Effective Business Email Etiquette
The dos and don'ts of using email in business
Email has become so popular that, in some cases, people use it more often than the telephone. Because the written word can so easily be misunderstood, understanding proper email etiquette is essential in the business environment.
Unfortunately, many people don't understand how to use email to their advantage, and the benefits it can confer to a business often are missed. The following business email etiquette rules can help your employees to compose emails that are efficient and effective.
Send Only Clear and Concise Emails
The first rule of good email etiquette is to avoid long-winded emails that contain extraneous information and irrelevant facts. Stick to the subject being communicated and use as few words as possible. If you need a decision, ask for it. If you need information, ask for it. If you want someone to take an action, ask for it. Don't make your readers wonder why you are contacting them.
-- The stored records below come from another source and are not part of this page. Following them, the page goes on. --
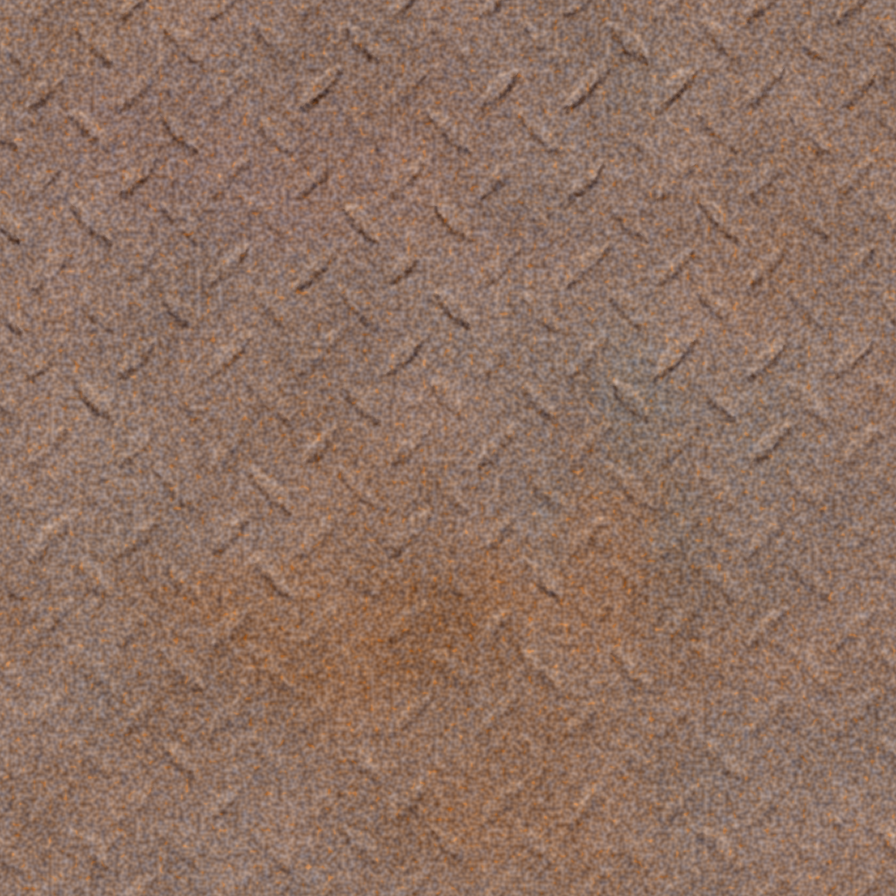
Reproduce this texture procedurally as a WebGL 1 fragment shader.

```glsl
precision highp float;
// Rusted steel tread plate: a 10 by 10 grid of raised lugs leaning alternately
// left and right. Lug heights are embossed by light from above, then
// gradient noise adds wear, broad rust stains and fine speckled grain.

uniform vec2 u_resolution;

const float REPEATS = 10.0;
const vec2 LEFT_LUG = vec2(0.03, 0.57);   // centre of "falling" lugs in a cell
const vec2 RIGHT_LUG = vec2(0.55, 0.06);  // centre of "rising" lugs in a cell

const vec3 STEEL = vec3(0.560, 0.454, 0.402);
const vec3 GREY = vec3(0.525, 0.462, 0.425);
const vec3 RUST = vec3(0.565, 0.400, 0.290);
const vec3 PLUM = vec3(0.535, 0.420, 0.400);
const vec3 SHADOW = vec3(0.300, 0.205, 0.165);
const vec3 GLINT = vec3(0.735, 0.610, 0.530);

vec2 hash2(vec2 p) {
  vec3 q = fract(p.xyx * vec3(0.1031, 0.1030, 0.0973));
  q += dot(q, q.yzx + 33.33);
  return fract((q.xx + q.yz) * q.zy);
}

float gradientDot(vec2 cell, vec2 offset) {
  float angle = 6.2832 * hash2(cell).x;
  return dot(vec2(cos(angle), sin(angle)), offset);
}

// Gradient noise, roughly -0.7 to 0.7
float noise(vec2 p) {
  vec2 i = floor(p), f = fract(p);
  vec2 w = f * f * f * (f * (f * 6.0 - 15.0) + 10.0);
  vec2 e = vec2(0.0, 1.0);
  float low = mix(gradientDot(i, f), gradientDot(i + e.yx, f - e.yx), w.x);
  float high = mix(gradientDot(i + e, f - e), gradientDot(i + e.yy, f - e.yy), w.x);
  return mix(low, high, w.y);
}

float fbm(vec2 p) {
  float sum = 0.0, amp = 1.0;
  for (int i = 0; i < 4; i++) {
    sum += amp * noise(p);
    p = p * 2.03 + 17.3;
    amp *= 0.55;
  }
  return sum;
}

// Height of a tapered, slightly bent lug; lean is -1 (falling) or 1 (rising)
float lugHeight(vec2 p, vec2 centre, float lean, float softness) {
  vec2 q = p - centre + 0.5;
  vec2 id = floor(q) + 40.0 * (lean + 2.0);
  vec2 shape = hash2(id), shift = hash2(id + 7.7) - 0.5;
  vec2 d = fract(q) - 0.5 - 0.06 * shift;
  float along = dot(d, vec2(0.7071, 0.7071 * lean));
  float across = dot(d, vec2(-0.7071 * lean, 0.7071));
  float halfLength = mix(0.31, 0.39, shape.x);
  float t = along / halfLength;
  across += (shape.y - 0.3) * 0.06 * (t * t - 0.4);
  float halfWidth = mix(0.065, 0.095, shape.y) * (1.0 - t * t);
  float inside = smoothstep(-softness, softness, halfWidth - abs(across));
  float ends = 1.0 - smoothstep(0.8, 1.0, abs(t));
  return inside * ends * mix(0.45, 1.0, hash2(id + 3.1).x);
}

float plateHeight(vec2 p, float softness) {
  return max(lugHeight(p, LEFT_LUG, -1.0, softness),
             lugHeight(p, RIGHT_LUG, 1.0, softness));
}

// Soft round patch, 1 at its centre
float stain(vec2 p, vec2 centre, vec2 size) {
  vec2 d = (p - centre) / size;
  return exp(-dot(d, d));
}

vec3 plateColour(vec2 uv) {
  vec2 ragged = uv + 0.12 * vec2(fbm(uv * 5.0), fbm(uv * 5.0 + 31.0));
  float patches = fbm(uv * 4.0 + 9.0);
  float rust = 0.85 * stain(ragged, vec2(0.42, 0.30), vec2(0.30, 0.10))
             + 0.45 * stain(ragged, vec2(0.60, 0.10), vec2(0.20, 0.14));
  float grey = stain(ragged, vec2(0.72, 0.46), vec2(0.14, 0.11));
  float plum = stain(ragged, vec2(0.28, 0.82), vec2(0.30, 0.14));
  vec3 colour = mix(STEEL, PLUM, 0.5 * plum);
  colour = mix(colour, GREY, clamp(grey + 0.5 * patches, 0.0, 0.9));
  colour = mix(colour, RUST, clamp(rust - 0.5 * patches, 0.0, 0.9));
  return colour * (1.0 + 0.09 * fbm(uv * 7.0 + 50.0));
}

void main() {
  vec2 uv = gl_FragCoord.xy / u_resolution;

  // Lugs, with rough outlines and more wear toward the bottom
  vec2 rough = vec2(fbm(uv * 55.0), fbm(uv * 55.0 + 80.0));
  vec2 p = uv * REPEATS + 0.035 * rough;
  float softness = mix(0.055, 0.035, smoothstep(0.2, 0.7, uv.y));
  float height = plateHeight(p, softness);
  float relief = height - plateHeight(p + vec2(0.0, 0.075), softness);
  float wear = clamp(0.75 + 0.8 * fbm(uv * 24.0 + 12.0), 0.2, 1.2);
  float depth = mix(0.55, 0.85, smoothstep(0.15, 0.75, uv.y));

  vec3 colour = plateColour(uv);
  colour = mix(colour, GLINT, clamp(0.42 * max(relief, 0.0) + 0.24 * height, 0.0, 0.6) * wear);
  colour = mix(colour, SHADOW, clamp(max(-relief, 0.0) * depth * wear, 0.0, 0.8));

  // Grain: brightness speckle, then warm and cool flecks
  float speckle = noise(uv * 210.0) + 0.7 * noise(uv * 120.0 + 5.0) + 0.4 * noise(uv * 60.0);
  float fleck = noise(uv * 170.0 + 300.0) + 0.6 * noise(uv * 75.0 + 400.0);
  colour += 0.15 * speckle;
  colour += vec3(0.055, -0.005, -0.075) * fleck;
  colour += vec3(0.10, 0.02, -0.05) * smoothstep(0.35, 0.75, fleck);
  gl_FragColor = vec4(clamp(colour, 0.0, 1.0), 1.0);
}
```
When you compose an email, think of it as a work of nonfiction. Do not make it a mystery.
Always Use a Meaningful Subject Line
Never leave the subject line of an email blank. A blank subject line may get your email flagged as spam, and it will never reach its destination. Emails with blank subject lines also often go overlooked, particularly if the intended recipient typically receives many emails on any given day. Always use a subject line that adequately reflects the contents of your email. It will help your recipients sort through their emails more efficiently and will encourage a quicker response to your email.
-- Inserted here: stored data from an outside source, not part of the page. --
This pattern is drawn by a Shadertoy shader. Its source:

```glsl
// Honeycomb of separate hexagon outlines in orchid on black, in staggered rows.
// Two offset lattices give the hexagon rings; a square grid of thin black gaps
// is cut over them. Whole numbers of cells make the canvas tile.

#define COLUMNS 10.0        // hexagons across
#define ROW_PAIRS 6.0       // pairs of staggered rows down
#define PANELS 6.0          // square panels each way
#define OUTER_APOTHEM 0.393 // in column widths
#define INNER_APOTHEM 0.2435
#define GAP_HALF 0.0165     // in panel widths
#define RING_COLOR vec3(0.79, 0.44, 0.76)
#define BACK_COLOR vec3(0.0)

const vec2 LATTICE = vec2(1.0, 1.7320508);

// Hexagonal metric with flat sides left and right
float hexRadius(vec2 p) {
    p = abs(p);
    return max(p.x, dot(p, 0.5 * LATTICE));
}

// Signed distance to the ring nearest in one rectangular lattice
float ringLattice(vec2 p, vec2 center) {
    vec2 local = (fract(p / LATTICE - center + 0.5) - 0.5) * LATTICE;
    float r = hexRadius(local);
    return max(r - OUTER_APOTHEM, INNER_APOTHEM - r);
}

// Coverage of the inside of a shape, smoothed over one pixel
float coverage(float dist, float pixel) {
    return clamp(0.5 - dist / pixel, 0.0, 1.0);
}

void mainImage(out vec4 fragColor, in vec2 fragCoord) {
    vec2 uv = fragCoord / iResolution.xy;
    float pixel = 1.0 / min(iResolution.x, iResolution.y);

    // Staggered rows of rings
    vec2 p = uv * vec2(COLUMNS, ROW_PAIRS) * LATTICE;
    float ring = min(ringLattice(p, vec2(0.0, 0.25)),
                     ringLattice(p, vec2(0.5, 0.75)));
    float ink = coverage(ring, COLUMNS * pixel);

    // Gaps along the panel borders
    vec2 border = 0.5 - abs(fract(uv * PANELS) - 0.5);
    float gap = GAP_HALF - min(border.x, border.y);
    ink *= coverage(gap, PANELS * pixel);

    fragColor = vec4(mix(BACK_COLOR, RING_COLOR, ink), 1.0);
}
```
Avoid Extravagantly Formatted Emails
Send emails in professional formats. Avoid multicolored fonts and pictures for backgrounds. Those accouterments may distract the reader or make the message difficult to read. Any background images you add may bloat the file size of your email. That may force recipients with slow connections to wait an agonizingly long time for your message to download.ny background images you add may bloat the file size of your email. That may force recipients with slow connections to wait an agonizingly long time for your message to download.
If your company insists that you use particular email stationery to project a consistent look and feel, take advantage of it. The company logo and the signature line can project a professional image onto your emails.
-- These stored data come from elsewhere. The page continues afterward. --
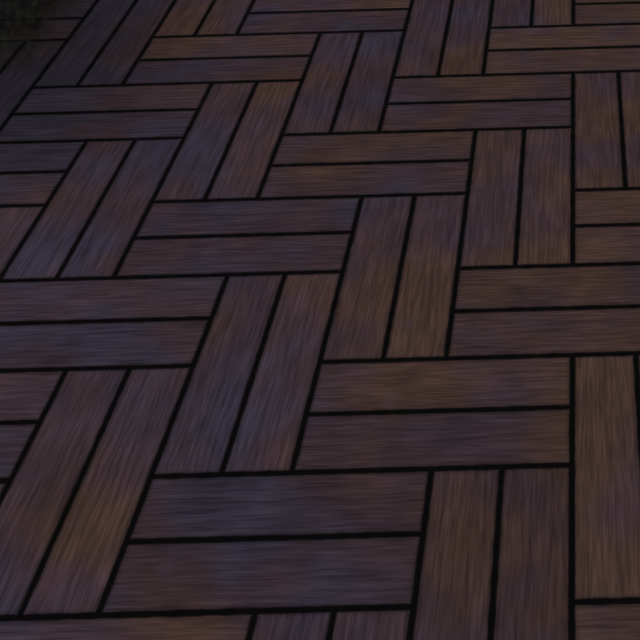
A Shadertoy shader for this texture:

```glsl
// Dusky wooden decking in a herringbone of 2:1 blocks, two planks per block,
// seen in perspective. Each canvas point is projected back onto the floor,
// located in its plank, then shaded with grain, tint, smudges and dark grooves.

const vec3 GROOVE = vec3(0.040, 0.034, 0.038);
const vec3 BROWN  = vec3(0.240, 0.180, 0.163);
const vec3 PLUM   = vec3(0.216, 0.168, 0.188);
const vec3 BLUE   = vec3(0.198, 0.178, 0.224);
const vec3 MOSS   = vec3(0.070, 0.074, 0.062);
const float HALF_GAP = 0.021;

// Floor (across, away, 1) to homogeneous canvas position.
const mat3 FLOOR_TO_CANVAS = mat3(0.2194, 0.0061, 0.0,
                                  0.0999, 0.2212, 0.1112,
                                  0.2357, 0.2552, 1.0);

float hash(vec2 p) {
    vec3 a = fract(p.xyx * vec3(0.1031, 0.1030, 0.0973));
    a += dot(a, a.yzx + 33.33);
    return fract((a.x + a.y) * a.z);
}

float corner(vec2 cell, vec2 offset) {
    float angle = 6.2832 * hash(cell);
    return dot(vec2(cos(angle), sin(angle)), offset);
}

// Gradient noise, roughly -0.7 to 0.7.
float noise(vec2 p) {
    vec2 i = floor(p), f = p - i;
    vec2 s = f * f * f * (f * (f * 6.0 - 15.0) + 10.0);
    vec2 x = vec2(1.0, 0.0);
    return mix(mix(corner(i, f), corner(i + x, f - x), s.x),
               mix(corner(i + x.yx, f - x.yx), corner(i + 1.0, f - 1.0), s.x), s.y);
}

float fbm(vec2 p) {
    float sum = 0.0, gain = 1.0;
    for (int i = 0; i < 4; i++) {
        sum += gain * noise(p);
        p = p * 2.03 + 17.1;
        gain *= 0.5;
    }
    return sum;
}

// Block-local position (along 0..2, across 0..1); also returns the block origin.
vec2 herringbone(vec2 p, out vec2 origin, out float upright) {
    vec2 cell = floor(p);
    float k = mod(cell.x - cell.y, 4.0);
    upright = (k < 0.5 || k > 2.5) ? 1.0 : 0.0;
    origin = cell;
    if (k > 2.5) origin.y -= 1.0;
    else if (k > 1.5) origin.x -= 1.0;
    vec2 q = p - origin;
    return upright > 0.5 ? q.yx : q;
}

// Streaks that run along a plank; fine ones fade where they get too small.
float woodGrain(vec2 q, float seed, float pixel) {
    q.y += 0.012 * noise(q * vec2(2.5, 4.0) + seed * 31.0);
    vec2 shift = vec2(seed * 57.0, seed * 91.0);
    float broad = noise(q * vec2(1.3, 13.0) + shift);
    float streak = noise(q * vec2(2.2, 34.0) + shift.yx);
    float fine = noise(q * vec2(5.0, 64.0) + shift + 9.0);
    return 0.10 * broad + 0.22 * streak
         + 0.20 * fine * (1.0 - smoothstep(0.008, 0.024, pixel));
}

// Faint round stains scattered over some floor cells.
float smudges(vec2 p) {
    vec2 cell = floor(p);
    vec2 center = 0.25 + 0.5 * vec2(hash(cell + 3.7), hash(cell + 8.2));
    float radius = mix(0.05, 0.11, hash(cell + 5.1));
    float d = length(p - cell - center) + 0.04 * noise(p * 14.0);
    return step(0.62, hash(cell + 1.3)) * (1.0 - smoothstep(0.4 * radius, radius, d));
}

void mainImage(out vec4 fragColor, in vec2 fragCoord) {
    vec2 uv = fragCoord / iResolution.xy;
    vec3 ray = inverse(FLOOR_TO_CANVAS) * vec3(uv, 1.0);
    vec2 ground = ray.xy / ray.z;
    vec2 pixel = fwidth(ground);

    // Find the plank and the distances to its sides and ends.
    vec2 origin;
    float upright;
    vec2 q = herringbone(ground, origin, upright);
    float lane = floor(q.y * 2.0);
    float side = q.y - 0.5 * lane;
    vec2 edge = vec2(min(q.x, 2.0 - q.x), min(side, 0.5 - side));
    edge += 0.006 * noise(ground * 9.0);
    vec2 blur = 0.8 * (upright > 0.5 ? pixel.yx : pixel) + 0.004;
    float seed = hash(origin + vec2(0.37 * lane, 0.19 * upright) + 40.0);

    // Wood tint: drifting bluish sheen, browner to the right and far away.
    float sheen = fbm(ground * 0.9 + 4.0);
    float warm = 0.5 + 0.5 * (uv.x - 0.5) + 0.35 * (seed - 0.5) - 0.8 * sheen;
    vec3 color = mix(BLUE, PLUM, smoothstep(0.0, 0.5, warm));
    color = mix(color, BROWN, smoothstep(0.45, 0.95, warm));
    color *= 1.0 + woodGrain(q, seed, max(pixel.x, pixel.y));
    color *= 0.95 + 0.12 * seed + 0.10 * fbm(ground * 3.0);
    color = mix(color, vec3(0.25, 0.22, 0.26), 0.28 * smudges(ground));

    // Worn shading at plank rims, then the open grooves.
    color *= mix(0.78, 1.0, smoothstep(0.015, 0.055, min(edge.x, edge.y)));
    vec2 solid = smoothstep(HALF_GAP - blur, HALF_GAP + blur, edge);
    color = mix(GROOVE, color, solid.x * solid.y);

    // Dim far left, with a damp mossy patch in the corner.
    float reach = length((uv - vec2(0.0, 1.0)) * vec2(1.0, 1.1));
    color *= mix(0.62, 1.0, smoothstep(0.05, 0.42, reach));
    float damp = 1.0 - smoothstep(0.05, 0.14, reach + 0.04 * fbm(uv * 18.0));
    color = mix(color, MOSS * (1.0 + 0.9 * fbm(uv * 60.0)), 0.8 * damp);

    fragColor = vec4(clamp(color, 0.0, 1.0), 1.0);
}
```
Send Timely Replies
Don't make people wait for timely replies to their email. Respond promptly with a clear, concise message. If you need more time to research an answer or gather more information, tell your email sender when they can expect a reply.
Use Out-of-Office Reply Tools
If you are going to be away from the office and unable to read your email, use the email system's out-of-office tool to automatically respond to anyone who tries to contact you. Make sure your auto-reply lets senders know when they can expect to receive a response.
Don't Cry Wolf With High-Priority Flags
Most email systems allow you to flag an email as "High Priority" or "Rush." Do not make this your default email flag. Use it sparingly, or your recipients will ignore the priority flag. When you finally send a genuinely important email, it won't get the attention it deserves.
Consider Whether "Reply All" Is Necessary
Don't instinctively click the "Reply All" button for every email that has multiple senders or recipients. Consider the subject and decide who needs to read your reply. Continually responding to everyone unnecessarily will quickly earn you a reputation as a "business spammer," and people may begin to ignore your emails altogether.
Separate Business and Personal Email Accounts
Unless it's an emergency, never use your business email for personal correspondence. Even if you own your own business, it is a good idea to have two separate email accounts. It will allow you to prioritize your emails and keep unrelated personal messages out of the business network.
Use Professional Email Account Names
Use your own name as part of any business email address. For example firstname.lastname@example.org, or email@example.com. Avoid nicknames, handles, monikers or obscure references. For example, do not use firstname.lastname@example.org or email@example.com.
Is Email the Best for This Response?
Don't use email as your only communication tool. Not all messages are email appropriate, and there will be times when a short telephone call or a brief office visit can be a more effective way to convey a message. Meeting or talking over the phone can introduce a human element into interactions, and that can make all the difference when you're trying to explain something, or you want to persuade someone to take an action.
Be Sensitive and Accessible
Never use email to terminate a relationship or contract. In professional business correspondence, always include a signature line that provides alternative ways to contact you. For example, you might include your office, fax, and mobile phone numbers, and your office mailing address.
Avoid Emailing Massive Attachments
You never know how or where your recipient will be accessing their email. Mobile devices may start downloading the file before asking the user to confirm the download. It could take a long time and consume bandwidth that the recipient must pay for. Keep the combined size of attachments under 50MB.
If you must send a large file, contact the recipients first and ask how they would like to receive the file. You also use a file transfer service to send the file.
Think Before You Send That Email
Finally, take a moment and consider what you have written before you press the "send" button. Is it something that should not be sent in an email? Is it of a personal nature and not appropriate to use the company's email system? Did you write the email while angry and included passages you may well regret later? If so, press the "delete" button.